**The problem**
Copy all records verbatim.

**Input records**
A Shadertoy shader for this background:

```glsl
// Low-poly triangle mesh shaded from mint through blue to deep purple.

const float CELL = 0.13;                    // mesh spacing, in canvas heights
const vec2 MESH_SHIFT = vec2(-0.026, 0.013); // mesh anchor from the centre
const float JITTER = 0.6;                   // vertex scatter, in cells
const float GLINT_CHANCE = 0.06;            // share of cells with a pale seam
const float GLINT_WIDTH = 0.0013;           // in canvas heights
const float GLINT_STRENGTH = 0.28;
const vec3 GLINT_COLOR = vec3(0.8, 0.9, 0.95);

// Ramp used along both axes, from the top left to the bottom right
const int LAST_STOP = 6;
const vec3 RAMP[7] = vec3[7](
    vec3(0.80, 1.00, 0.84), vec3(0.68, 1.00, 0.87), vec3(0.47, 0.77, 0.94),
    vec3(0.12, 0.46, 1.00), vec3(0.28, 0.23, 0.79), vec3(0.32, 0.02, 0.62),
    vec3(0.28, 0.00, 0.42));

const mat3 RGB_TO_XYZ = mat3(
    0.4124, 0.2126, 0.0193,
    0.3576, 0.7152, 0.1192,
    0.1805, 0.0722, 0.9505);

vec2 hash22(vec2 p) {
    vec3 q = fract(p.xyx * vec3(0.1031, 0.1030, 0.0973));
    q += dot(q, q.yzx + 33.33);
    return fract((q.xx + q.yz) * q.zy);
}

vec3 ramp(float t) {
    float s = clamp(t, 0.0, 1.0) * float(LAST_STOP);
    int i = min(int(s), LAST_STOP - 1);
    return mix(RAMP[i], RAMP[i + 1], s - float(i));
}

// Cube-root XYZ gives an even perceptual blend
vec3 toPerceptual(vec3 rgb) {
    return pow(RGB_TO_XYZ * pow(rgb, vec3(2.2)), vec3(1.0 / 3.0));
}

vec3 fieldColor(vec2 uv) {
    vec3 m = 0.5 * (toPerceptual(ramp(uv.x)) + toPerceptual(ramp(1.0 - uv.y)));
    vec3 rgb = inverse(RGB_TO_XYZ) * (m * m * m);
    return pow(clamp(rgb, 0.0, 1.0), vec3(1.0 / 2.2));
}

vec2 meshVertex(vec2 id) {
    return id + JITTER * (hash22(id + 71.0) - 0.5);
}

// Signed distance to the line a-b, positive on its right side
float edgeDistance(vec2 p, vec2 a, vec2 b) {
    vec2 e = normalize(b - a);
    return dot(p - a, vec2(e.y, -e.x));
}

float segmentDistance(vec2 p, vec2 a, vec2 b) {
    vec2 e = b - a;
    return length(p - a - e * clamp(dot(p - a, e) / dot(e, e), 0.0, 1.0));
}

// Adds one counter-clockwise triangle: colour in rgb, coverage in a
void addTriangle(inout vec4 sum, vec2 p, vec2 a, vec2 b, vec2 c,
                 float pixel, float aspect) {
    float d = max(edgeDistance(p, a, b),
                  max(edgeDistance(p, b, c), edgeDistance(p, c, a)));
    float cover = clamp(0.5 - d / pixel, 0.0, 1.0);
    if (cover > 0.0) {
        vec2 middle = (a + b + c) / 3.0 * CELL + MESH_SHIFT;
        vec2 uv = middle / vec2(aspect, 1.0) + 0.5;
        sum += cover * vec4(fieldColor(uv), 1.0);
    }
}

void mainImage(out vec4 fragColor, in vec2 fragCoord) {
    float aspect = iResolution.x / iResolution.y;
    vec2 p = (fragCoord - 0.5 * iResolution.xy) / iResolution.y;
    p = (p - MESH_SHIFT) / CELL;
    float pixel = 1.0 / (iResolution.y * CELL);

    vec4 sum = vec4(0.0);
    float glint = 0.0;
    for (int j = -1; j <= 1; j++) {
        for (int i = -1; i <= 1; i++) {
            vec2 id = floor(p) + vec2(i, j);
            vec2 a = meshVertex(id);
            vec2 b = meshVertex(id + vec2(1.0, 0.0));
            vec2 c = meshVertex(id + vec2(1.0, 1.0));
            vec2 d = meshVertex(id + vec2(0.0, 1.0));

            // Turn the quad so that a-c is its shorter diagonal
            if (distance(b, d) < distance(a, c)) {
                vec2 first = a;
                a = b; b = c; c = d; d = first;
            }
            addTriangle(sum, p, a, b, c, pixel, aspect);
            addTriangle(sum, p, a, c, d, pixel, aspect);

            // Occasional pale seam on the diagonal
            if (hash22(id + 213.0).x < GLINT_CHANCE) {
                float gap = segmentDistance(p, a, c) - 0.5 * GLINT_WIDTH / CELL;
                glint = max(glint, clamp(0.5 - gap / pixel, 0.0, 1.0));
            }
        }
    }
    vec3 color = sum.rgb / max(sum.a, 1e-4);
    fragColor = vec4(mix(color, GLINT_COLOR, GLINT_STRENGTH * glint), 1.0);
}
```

**Task output**
A Shadertoy shader for this background:

```glsl
// Low-poly triangle mesh shaded from mint through blue to deep purple.

const float CELL = 0.13;                    // mesh spacing, in canvas heights
const vec2 MESH_SHIFT = vec2(-0.026, 0.013); // mesh anchor from the centre
const float JITTER = 0.6;                   // vertex scatter, in cells
const float GLINT_CHANCE = 0.06;            // share of cells with a pale seam
const float GLINT_WIDTH = 0.0013;           // in canvas heights
const float GLINT_STRENGTH = 0.28;
const vec3 GLINT_COLOR = vec3(0.8, 0.9, 0.95);

// Ramp used along both axes, from the top left to the bottom right
const int LAST_STOP = 6;
const vec3 RAMP[7] = vec3[7](
    vec3(0.80, 1.00, 0.84), vec3(0.68, 1.00, 0.87), vec3(0.47, 0.77, 0.94),
    vec3(0.12, 0.46, 1.00), vec3(0.28, 0.23, 0.79), vec3(0.32, 0.02, 0.62),
    vec3(0.28, 0.00, 0.42));

const mat3 RGB_TO_XYZ = mat3(
    0.4124, 0.2126, 0.0193,
    0.3576, 0.7152, 0.1192,
    0.1805, 0.0722, 0.9505);

vec2 hash22(vec2 p) {
    vec3 q = fract(p.xyx * vec3(0.1031, 0.1030, 0.0973));
    q += dot(q, q.yzx + 33.33);
    return fract((q.xx + q.yz) * q.zy);
}

vec3 ramp(float t) {
    float s = clamp(t, 0.0, 1.0) * float(LAST_STOP);
    int i = min(int(s), LAST_STOP - 1);
    return mix(RAMP[i], RAMP[i + 1], s - float(i));
}

// Cube-root XYZ gives an even perceptual blend
vec3 toPerceptual(vec3 rgb) {
    return pow(RGB_TO_XYZ * pow(rgb, vec3(2.2)), vec3(1.0 / 3.0));
}

vec3 fieldColor(vec2 uv) {
    vec3 m = 0.5 * (toPerceptual(ramp(uv.x)) + toPerceptual(ramp(1.0 - uv.y)));
    vec3 rgb = inverse(RGB_TO_XYZ) * (m * m * m);
    return pow(clamp(rgb, 0.0, 1.0), vec3(1.0 / 2.2));
}

vec2 meshVertex(vec2 id) {
    return id + JITTER * (hash22(id + 71.0) - 0.5);
}

// Signed distance to the line a-b, positive on its right side
float edgeDistance(vec2 p, vec2 a, vec2 b) {
    vec2 e = normalize(b - a);
    return dot(p - a, vec2(e.y, -e.x));
}

float segmentDistance(vec2 p, vec2 a, vec2 b) {
    vec2 e = b - a;
    return length(p - a - e * clamp(dot(p - a, e) / dot(e, e), 0.0, 1.0));
}

// Adds one counter-clockwise triangle: colour in rgb, coverage in a
void addTriangle(inout vec4 sum, vec2 p, vec2 a, vec2 b, vec2 c,
                 float pixel, float aspect) {
    float d = max(edgeDistance(p, a, b),
                  max(edgeDistance(p, b, c), edgeDistance(p, c, a)));
    float cover = clamp(0.5 - d / pixel, 0.0, 1.0);
    if (cover > 0.0) {
        vec2 middle = (a + b + c) / 3.0 * CELL + MESH_SHIFT;
        vec2 uv = middle / vec2(aspect, 1.0) + 0.5;
        sum += cover * vec4(fieldColor(uv), 1.0);
    }
}

void mainImage(out vec4 fragColor, in vec2 fragCoord) {
    float aspect = iResolution.x / iResolution.y;
    vec2 p = (fragCoord - 0.5 * iResolution.xy) / iResolution.y;
    p = (p - MESH_SHIFT) / CELL;
    float pixel = 1.0 / (iResolution.y * CELL);

    vec4 sum = vec4(0.0);
    float glint = 0.0;
    for (int j = -1; j <= 1; j++) {
        for (int i = -1; i <= 1; i++) {
            vec2 id = floor(p) + vec2(i, j);
            vec2 a = meshVertex(id);
            vec2 b = meshVertex(id + vec2(1.0, 0.0));
            vec2 c = meshVertex(id + vec2(1.0, 1.0));
            vec2 d = meshVertex(id + vec2(0.0, 1.0));

            // Turn the quad so that a-c is its shorter diagonal
            if (distance(b, d) < distance(a, c)) {
                vec2 first = a;
                a = b; b = c; c = d; d = first;
            }
            addTriangle(sum, p, a, b, c, pixel, aspect);
            addTriangle(sum, p, a, c, d, pixel, aspect);

            // Occasional pale seam on the diagonal
            if (hash22(id + 213.0).x < GLINT_CHANCE) {
                float gap = segmentDistance(p, a, c) - 0.5 * GLINT_WIDTH / CELL;
                glint = max(glint, clamp(0.5 - gap / pixel, 0.0, 1.0));
            }
        }
    }
    vec3 color = sum.rgb / max(sum.a, 1e-4);
    fragColor = vec4(mix(color, GLINT_COLOR, GLINT_STRENGTH * glint), 1.0);
}
```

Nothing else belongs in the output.